If the increase is approved, some families could end up paying more than $6,000 a year. Water rates would jump from $11.28 per 100 cubic feet to $23.61. Sewer rates would increase from $12.33 to $27.59. Compare that to Akron, where water and sewer customers pay $2.14 and $3.04, respectively, not including additional billing charges. Utility owner Randy Kertesz admitted he wouldn't want to be his own customer. "I feel sorry for the people," he said. "But unfortunately, absent any other alternative, the rates are the rates."
A remedy would involve shutting down the utility and bringing in water service from Cleveland and sewer service from Richfield. But an ongoing dispute between a housing developer -- who happens to own the utility company -- and the township and village governments has kept that from happening.

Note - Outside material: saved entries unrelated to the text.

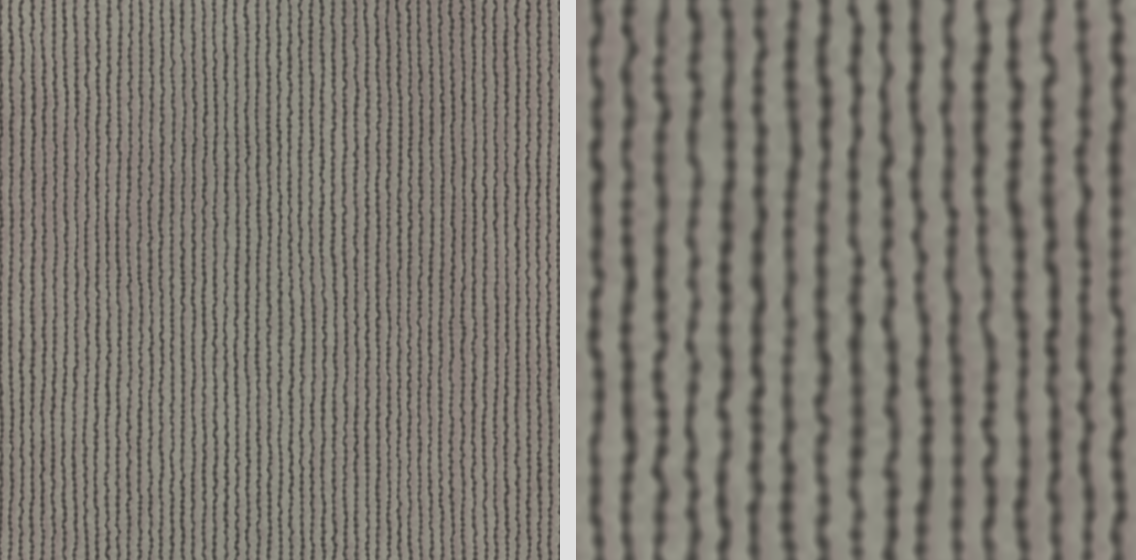
Left, the full canvas; right, a detail of the centre.
A Shadertoy shader for this texture:

```glsl
// Ribbed woven cloth: narrow vertical cords parted by dark, stitched grooves.
// Each cord shades from mauve to sage; noise bends the grooves, varies their
// depth and adds fuzz, while broad noise drifts the tint over the cloth.

const float RIBS = 52.0;      // cords across
const float STITCHES = 80.0;  // stitches down
const float TAU = 6.2831853;

const vec3 SAGE   = vec3(0.565, 0.560, 0.515);
const vec3 MAUVE  = vec3(0.545, 0.502, 0.482);
const vec3 GROOVE = vec3(0.345, 0.335, 0.315);

float hash(vec2 p) {
    vec3 q = fract(vec3(p.xyx) * 0.1031);
    q += dot(q, q.yzx + 33.33);
    return fract((q.x + q.y) * q.z);
}

// Smooth value noise in 0..1
float noise(vec2 p) {
    vec2 i = floor(p), f = fract(p);
    f = f * f * (3.0 - 2.0 * f);
    return mix(mix(hash(i), hash(i + vec2(1, 0)), f.x),
               mix(hash(i + vec2(0, 1)), hash(i + vec2(1, 1)), f.x), f.y);
}

// Noise centred on zero, in -1..1
float signedNoise(vec2 p) {
    return 2.0 * noise(p) - 1.0;
}

// Position across the cords, bent by slow and fine wobble
float cordCoord(vec2 uv) {
    float slow = signedNoise(uv * vec2(9.0, 5.0) + 7.0);
    float fine = signedNoise(uv * vec2(RIBS, STITCHES) + 31.0);
    return uv.x * RIBS + 0.16 * slow + 0.12 * fine;
}

// Stitch pulse along one groove, 0..1
float stitchPulse(float y, float groove) {
    float jitter = 0.35 * signedNoise(vec2(groove * 3.7, y * 25.0));
    float phase = y * STITCHES + hash(vec2(groove, 5.0)) + jitter;
    return 0.5 + 0.5 * cos(TAU * phase);
}

// Cord colour: mauve on the left flank, sage on the right
vec3 cordColour(float x, vec2 uv) {
    float side = fract(x) + 0.18 * signedNoise(uv * vec2(RIBS, 45.0) + 11.0);
    float drift = 0.22 * signedNoise(uv * vec2(4.0, 3.0) + 3.0)
                + 0.20 * (hash(vec2(floor(x), 17.0)) - 0.5);
    return mix(MAUVE, SAGE, smoothstep(0.15, 0.75, side + drift));
}

void mainImage(out vec4 fragColor, in vec2 fragCoord) {
    vec2 uv = fragCoord / iResolution.xy;
    float x = cordCoord(uv);
    float groove = round(x);

    // Groove profile, widened and darkened at each stitch
    float pulse = stitchPulse(uv.y, groove);
    float wear = noise(vec2(groove * 1.7, uv.y * 30.0) + 50.0);
    float width = 0.26 + 0.07 * pulse + 0.06 * wear;
    float height = smoothstep(0.0, width, abs(x - groove));
    vec3 hollow = GROOVE * (1.16 - 0.24 * pulse - 0.16 * wear);
    vec3 colour = mix(hollow, cordColour(x, uv), height);

    // Fibre fuzz and broad unevenness
    float fuzz = signedNoise(uv * vec2(RIBS * 3.0, STITCHES * 2.2));
    float patchTone = signedNoise(uv * vec2(5.0, 4.0) + 21.0);
    colour *= 1.0 + 0.045 * fuzz + 0.03 * patchTone;

    // Cool tint near the middle, warmer towards the sides
    float warmth = abs(uv.x - 0.45) - 0.22;
    colour += vec3(0.025, 0.0, 0.003) * warmth;

    fragColor = vec4(clamp(colour, 0.0, 1.0), 1.0);
}
```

Kertesz, a housing developer, bought about 125 acres of wooded, undeveloped property in the township about eight years ago. He didn't want to be in the utility business, but the nearby water and sewer plants came packaged in the deal. The utility serves a mix of condos and single-family homes that were there before he bought his land, and could serve Kertesz's future development. Since the purchase, Kertesz has lobbied both the village and township to accept a proposal for small lots and high-density housing on his township property. He's seeking to build about 200 single-family homes.